Support Center

            How To Import SMG User's S/MIME Certificates into Microsoft Outlook

            Introduction

            The article describes how to manually trust and use GlobalCerts S/MIME certificates within Microsoft Outlook. It is useful for any 3rd parties that would like to use S/MIME to secure their email with a GlobalCerts user. It assumes you have already have installed your own S/MIME certificate on Outlook.

            Once configured, S/MIME email signing and encryption is an easy, automated way to secure your sensitive email communications. It is the best way to ensure the integrity and confidentiality of sensitive emails with your business partners. However, it can be extremely frustrating because the sender not only needs their own certificates properly installed on each mail client they use, but must also have the each recipient's S/MIME certificates to send securely to them. 
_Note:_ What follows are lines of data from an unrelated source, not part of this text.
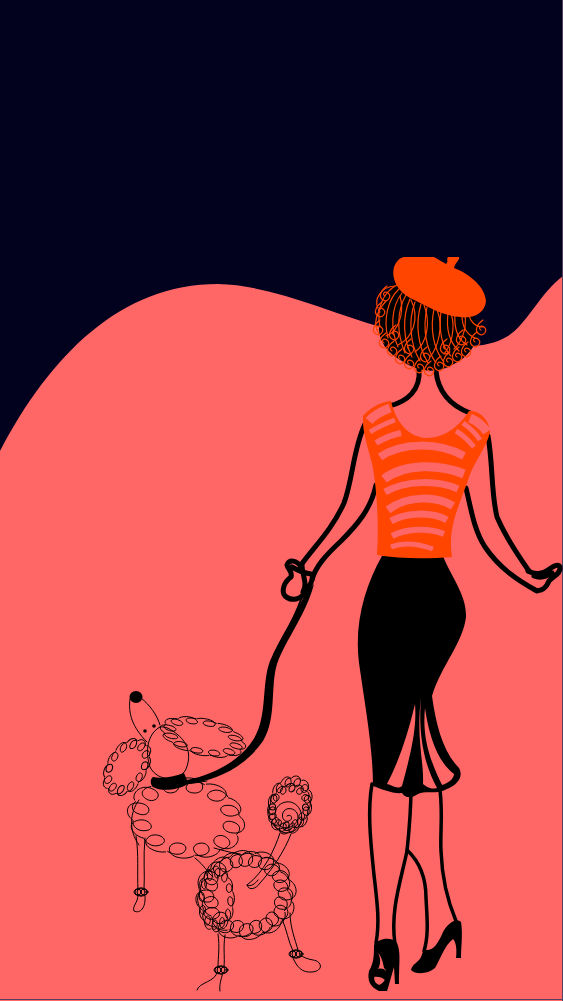
<!DOCTYPE html>
<html lang="en">
<head>
<meta charset="utf-8">
<title>Woman walking a poodle</title>
<style>
:root{--night:#02021f;--coral:#ff6666;--orange:#ff4500;--ink:#000}
html,body{margin:0;overflow:hidden;background:var(--coral)}
svg{display:block;width:563px;height:1001px}
.night{fill:var(--night)}
.ink{fill:var(--ink)}
.orange{fill:var(--orange)}
.skin{fill:var(--coral)}
.line{fill:none;stroke:var(--ink);stroke-linecap:round;stroke-linejoin:round}
.fine{stroke-width:1}
.limb{stroke-width:5}
.leg{stroke-width:3.5}
.curl{fill:none;stroke:var(--ink);stroke-width:1;vector-effect:non-scaling-stroke}
.strand{fill:none;stroke:var(--orange);stroke-width:1.2;stroke-linecap:round}
.stripe{fill:none;stroke:var(--coral);stroke-linecap:butt}
</style>
</head>
<body>
<svg viewBox="0 0 563 1001" role="img" aria-label="Woman in an orange beret and striped top, seen from behind, walking a curly poodle">
<defs>
  <path id="curl" class="curl" d="M-10-39C-5-46 10-46 9-34C8-26-4-26-3-34C-2-41 5-42 10.300-38.600"/>
  <g id="curl-trio">
    <use href="#curl"/><use href="#curl" transform="rotate(30) scale(1 1.020)"/><use href="#curl" transform="rotate(60)"/>
  </g>
  <g id="curl-ring">
    <use href="#curl-trio"/><use href="#curl-trio" transform="rotate(90)"/><use href="#curl-trio" transform="rotate(180)"/><use href="#curl-trio" transform="rotate(270)"/>
  </g>
  <g id="ankle-curls" class="line fine">
    <circle cx="-3" r="3"/><circle cx="3" r="3"/><circle r="4"/><ellipse rx="7" ry="4"/>
  </g>
  <path id="lock" class="strand" d="M0 0c-6 4-9 11-4 14s9-4 5-7s-6 2-3 3"/>
</defs>

<g id="background">
  <rect class="skin" width="563" height="1001"/>
  <path class="night" d="M0 0H563V276C541 292 527 324 508 336C474 357 420 341 384 328C326 311 270 285 218 284C120 284 50 356 0 451Z"/>
  <path d="M0 999.500H563M562.500 0V1001" fill="none" stroke="#55405f" stroke-width="1"/>
</g>

<g id="poodle">
  <g id="poodle-legs" class="line fine">
    <path d="M136 836C139 855 137 872 138 890M145 838C143 857 145 874 144 890M138 895C138 903 132 906 134 911C140 914 146 908 145 896"/>
    <path d="M218 934C220 948 218 957 218 967M225 935C223 948 225 957 224 967M217 972C216 982 199 982 197 990M223 972C221 980 219 985 220 991"/>
    <path d="M282 919C287 930 288 941 293 951M290 913C290 927 295 939 298 950M293 958C297 967 302 973 312 972C324 971 322 961 313 960C307 959 303 957 300 955"/>
    <use href="#ankle-curls" x="141" y="892"/>
    <use href="#ankle-curls" x="221" y="970"/>
    <use href="#ankle-curls" x="296" y="954"/>
  </g>
  <g id="poodle-head">
    <path class="line fine" d="M130 699C128 713 132 727 147 742M141 698C150 705 157 715 160 725"/>
    <path class="line fine" d="M160 727C147 734 145 752 150 767C158 783 181 781 186 769C192 755 187 742 178 735C171 729 165 726 160 727"/>
    <ellipse class="ink" cx="136" cy="697" rx="6.500" ry="6"/>
    <circle class="ink" cx="145" cy="731" r="1.800"/><circle class="ink" cx="154" cy="726" r="1.800"/>
    <use href="#curl-ring" transform="translate(203 737) rotate(13) scale(1 .42)"/>
    <use href="#curl-ring" transform="translate(127 767) rotate(32) scale(.46 .72)"/>
  </g>
  <g id="poodle-body">
    <use href="#curl-ring" transform="translate(186 818) rotate(8) scale(1.350 .92)"/>
    <path class="line fine" d="M164 780C178 787 193 783 207 781M139 800C130 812 128 830 139 845M195 858C205 866 207 872 213 877M214 848C225 851 232 853 240 854"/>
    <use href="#curl-ring" transform="translate(246 895) rotate(-6) scale(1.150 1.020)"/>
    <use href="#curl-ring" transform="translate(246 894) rotate(10) scale(1.050 .98)"/>
    <use href="#curl-ring" transform="translate(216 899) scale(.42 .75)"/>
  </g>
  <g id="poodle-tail">
    <path class="line fine" d="M280 833C274 851 264 872 247 885C249 891 256 889 260 883C272 870 285 850 291 834M247 885C251 887 255 884 258 880"/>
    <use href="#curl-ring" transform="translate(290 805) rotate(14) scale(.5 .68)"/>
    <use href="#curl-ring" transform="translate(289 807) rotate(30) scale(.46 .56)"/>
    <path class="line fine" d="M287 816c4-3 7 3 2 5s-9-5-5-10s14-2 14 6s-12 15-19 8s-5-21 7-23s20 13 13 24s-22 8-26-3"/>
  </g>
</g>

<g id="leash">
  <path class="ink" d="M153 777C161 779 173 777 184 773L187 780C216 774 240 760 253 740C268 717 261 685 270 661C281 636 295 616 305 594L314 584C306 615 286 639 277 664C270 687 277 718 263 741C244 768 217 780 188 784C178 790 162 792 153 787C150 784 150 779 153 777Z"/>
  <path class="line" stroke-width="2" d="M302 596C297 615 284 635 274 655"/>
</g>

<g id="woman">
  <g id="legs">
    <path class="line leg" d="M372 784C367 812 371 845 374 875C377 901 380 922 376 943M411 788C411 812 409 832 407 851C401 880 390 911 395 944"/>
    <path class="line leg" d="M440 790C443 815 440 833 441 851C442 878 448 902 456 921M407 850C421 863 426 880 426 898C427 917 429 935 424 951"/>
    <path class="ink" d="M374 945C378 938 392 936 397 943C401 953 399 962 399 984H395L394 967C391 977 389 985 387 991H379C370 987 367 980 369 971C374 963 374 954 374 945Z"/>
    <path class="skin" d="M378 953C381 958 381 965 377 971C373 977 373 982 379 985C386 983 389 972 384 968C383 963 382 957 378 953Z"/>
    <path class="ink" d="M376 970C382 966 387 970 389 976L386 981C383 977 378 976 372 977Z"/>
    <path class="ink" d="M424 949C432 953 438 944 443 932C448 923 456 918 461 922C463 934 461 947 461 958H456C457 949 456 942 453 939C444 946 440 960 435 968C428 974 416 975 411 970C412 964 419 962 421 957Z"/>
  </g>

  <g id="skirt">
    <path class="ink" d="M382 556H443C450 575 467 595 466 617C463 643 441 666 432 696C436 725 443 752 459 768C464 777 457 785 447 789C437 795 426 790 418 794C412 798 406 799 402 793C393 794 381 789 373 786C373 748 365 705 359 663C354 623 365 586 382 556Z"/>
    <path class="skin" d="M415 704C417 728 411 753 402 786C397 790 392 785 387 784C399 761 408 734 415 704Z"/>
    <path class="skin" d="M421 697C418 735 424 764 437 788C430 790 426 786 423 784C424 760 416 739 421 697Z"/>
    <path class="skin" d="M425 708C429 737 438 762 454 774C454 779 448 783 442 785C430 760 422 738 425 708Z"/>
  </g>

  <g id="arms">
    <path class="line limb" d="M365 424C353 449 353 479 344 503C332 530 313 548 301 565M376 485C371 509 357 525 341 541C326 555 315 567 312 580"/>
    <path class="line limb" d="M488 436C493 464 491 493 497 517C507 540 519 557 529 571M466 488C471 509 474 530 485 547C500 569 519 581 537 591"/>
    <path class="line limb" d="M301 567C297 560 289 559 287 565C288 570 293 572 291 577C284 582 281 591 285 596C292 602 301 599 304 593C309 588 315 578 311 574C304 573 297 570 292 567M302 565C302 575 308 583 303 592"/>
    <path class="line limb" d="M528 571C535 575 543 574 548 570C552 567 558 563 560 567C561 574 553 576 549 581C546 588 541 592 535 590M534 576C539 578 546 577 552 573"/>
  </g>

  <g id="neck">
    <path class="line" stroke-width="5" d="M419 369C421 390 407 402 389 406M436 371C438 391 449 405 470 413"/>
  </g>

  <g id="top">
    <path class="orange" d="M391 401C396 423 409 437 426 438C444 438 459 427 469 411C479 410 489 419 490 432C487 447 473 463 468 480C460 504 447 527 452 557C428 559 400 559 377 555C379 524 377 493 373 468C369 449 362 434 363 416C370 408 380 402 391 401Z"/>
    <g id="stripes" class="stripe">
      <path stroke-width="9" d="M369 421C374 415 382 411 390 408"/>
      <path stroke-width="5" d="M370 432C378 427 387 423 395 420"/>
      <path stroke-width="6" d="M376 443C384 438 392 435 401 433"/>
      <path stroke-width="9" d="M470 418C477 421 483 426 487 432"/>
      <path stroke-width="5" d="M463 423C470 428 476 433 480 440"/>
      <path stroke-width="5" d="M456 431C463 435 469 441 474 447"/>
      <path stroke-width="8" d="M380 457C402 442 438 442 464 456"/>
      <path stroke-width="9" d="M384 479C405 463 440 464 464 474"/>
      <path stroke-width="7" d="M385 492C406 480 438 480 458 489"/>
      <path stroke-width="8" d="M388 510C407 495 437 496 453 506"/>
      <path stroke-width="7" d="M391 521C407 512 432 512 447 520"/>
      <path stroke-width="6" d="M392 536C407 528 430 528 444 534"/>
      <path stroke-width="5" d="M391 547C406 541 422 545 433 549"/>
    </g>
  </g>

  <g id="hair">
    <path class="ink" d="M394 284C384 293 377 308 379 325C378 342 388 353 402 361C418 372 437 374 452 365C468 358 478 344 480 326L470 312Z"/>
    <path class="strand" d="M397 285C383 292 376 309 380 327M399 289C388 299 383 319 388 338M402 293C391 307 390 329 398 347M406 295C396 312 397 334 405 353M410 299C402 317 403 339 412 357M415 302C408 321 410 344 420 361M421 304C415 324 418 346 428 363M427 307C423 327 425 347 436 363M434 309C430 328 433 347 443 361M441 311C439 328 441 346 451 356M448 313C446 329 449 342 459 351M455 314C454 328 457 339 467 345M462 315C462 325 466 334 475 338M469 315C470 321 475 327 483 327"/>
    <path class="strand" d="M395 286C380 287 374 300 378 308M400 296C405 313 398 332 386 336M411 300C420 318 413 338 398 345M424 305C431 323 427 343 415 352M437 310C444 326 438 347 430 357M451 313C456 329 451 346 444 354M465 315C467 330 461 343 454 349M386 301C377 311 372 324 379 334"/>
    <g id="locks">
      <use href="#lock" x="387" y="286"/><use href="#lock" x="382" y="302"/><use href="#lock" x="380" y="320"/><use href="#lock" x="386" y="333"/><use href="#lock" x="394" y="341"/><use href="#lock" x="402" y="349"/><use href="#lock" x="411" y="354"/><use href="#lock" x="421" y="358"/><use href="#lock" x="431" y="361"/><use href="#lock" x="441" y="356"/><use href="#lock" x="450" y="352"/><use href="#lock" x="459" y="347"/><use href="#lock" x="468" y="342"/><use href="#lock" x="477" y="332"/><use href="#lock" x="483" y="320"/><use href="#lock" x="396" y="325"/><use href="#lock" x="463" y="330"/><use href="#lock" x="427" y="347"/><use href="#lock" x="411" y="339"/><use href="#lock" x="447" y="339"/>
    </g>
  </g>

  <path id="beret" class="orange" d="M404 257H434C439 260 443 262 446 264C449 261 446 259 448 257H459C460 260 455 263 454 268C470 274 485 287 486 301C485 313 474 319 460 317C442 316 425 305 410 298C397 291 391 278 394 267C396 262 399 258 404 257Z"/>
</g>
</svg>
</body>
</html>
            Without a gateway-level solution like the SecureMail Gateway from GlobalCerts, you will not only have to load your S/MIME certificates onto every device used to send email, but also import all 3rd party certificates you of any recipients with which you want to send S/MIME email. This can quickly become a very time-consuming task even if you only have just a few partners to use and a couple devices. This guide will walk you through the process of importing an SMG user's S/MIME certificates after you have received an S/MIME signed or encrypted email from them.

            Trusting and Importing the SMG User's Certificates

            If you have received an S/MIME signed or encrypted email from a GlobalCerts customer, here are the steps you need to perform on your computer to trust and import their signing and encryption certificates:

            1) Locate a signed email from the contact in your inbox and click to open it.

            2) Click on the certificate warning icon on the right hand side of the header:



            3) Trust and install the certificate authority (it should be named 'GlobalCerts Root Certificate Authority' if using our default issued certificates).
            The fingerprint should be:
            New SHA256 Certificate Authority: f0c351047bf93ab8a6c7ace741d5bc2f96a09a97
            Older SHA1 Certificate Authority: f1a99926ca02a23700ae0d3345fbfa6cd3afb2f6:


            4) Now when you reload the signed email, it will show a red ribbon icon indicating the message signature is valid and trusted. You can click on the ribbon to view the details:




            5)You can now reply to this signed email using S/MIME encryption. Outlook will automatically utilize the SMG user's public key to encrypt the email with S/MIME. This will also add/import the user's S/MIME certificates to your local computer, usually under the 'Certificates - Current User'  -> 'Other People' certificate store. However, you will not be able to compose a new S/MIME email to this user until you 'import' their public encryption certificate into their Outlook Contact.


            Importing S/MIME certificates from a signed email into an Outlook Contact

            When you receive a signed email in Outlook, you can easily import the public certificates present in the signature and associate them with an Outlook 'Contact'. This will allow you to associate and use their public S/MIME certificate to send them new S/MIME secured emails from Outlook.

            1) First make sure the certificate authority is trusted by following the above section.

            2) Next, open a signed email from the person and right click on their email address (the 'From' at the top of the reading pane).

            3) Then, click the 'Add to Outlook Contacts' in the popup. If you already have a contact associated with them


            4) Click the 'Certificates' at the top ribbon to confirm Outlook has associated their certificate with the contact:

            5) Finally Click the 'Save & Close' button to save the contact:

             
            Now you should be able to compose a NEW email in Outlook to this user and use S/MIME encryption to send to them.

            All S/MIME certificates, including ones issued by GlobalCerts, only have a limited validity period. (usually 1 year). Once the certificate expires you will no longer be able to use it and must import the user's new S/MIME certificate.

            Conclusion

            Importing an SMG user's S/MIME certificate(s) into your Outlook client can be a somewhat involved process. Keep in mind that in most cases it is not absolutely necessary, and the only thing you may need to do to send S/MIME email to them is explicitly trust the Certificate Authority of the user's certificate (see Trusting and Importing an SMG User's Certificates above) 

            With a gateway-level solution like the GlobalCerts SecureMail Gateway, all of these steps are done automatically. External certificates are automatically harvested and can immediately be used by all senders in your organization. Furthermore, there is no need to perform these steps on each device; you can even use mobile devices and web clients that normally don't support S/MIME. For more information on the benefits of using a secure email solution, please contact GlobalCerts Sales.

            Updated: 23 Nov 2019 08:57 AM
            Helpful?  
            Help us to make this article better
            0 0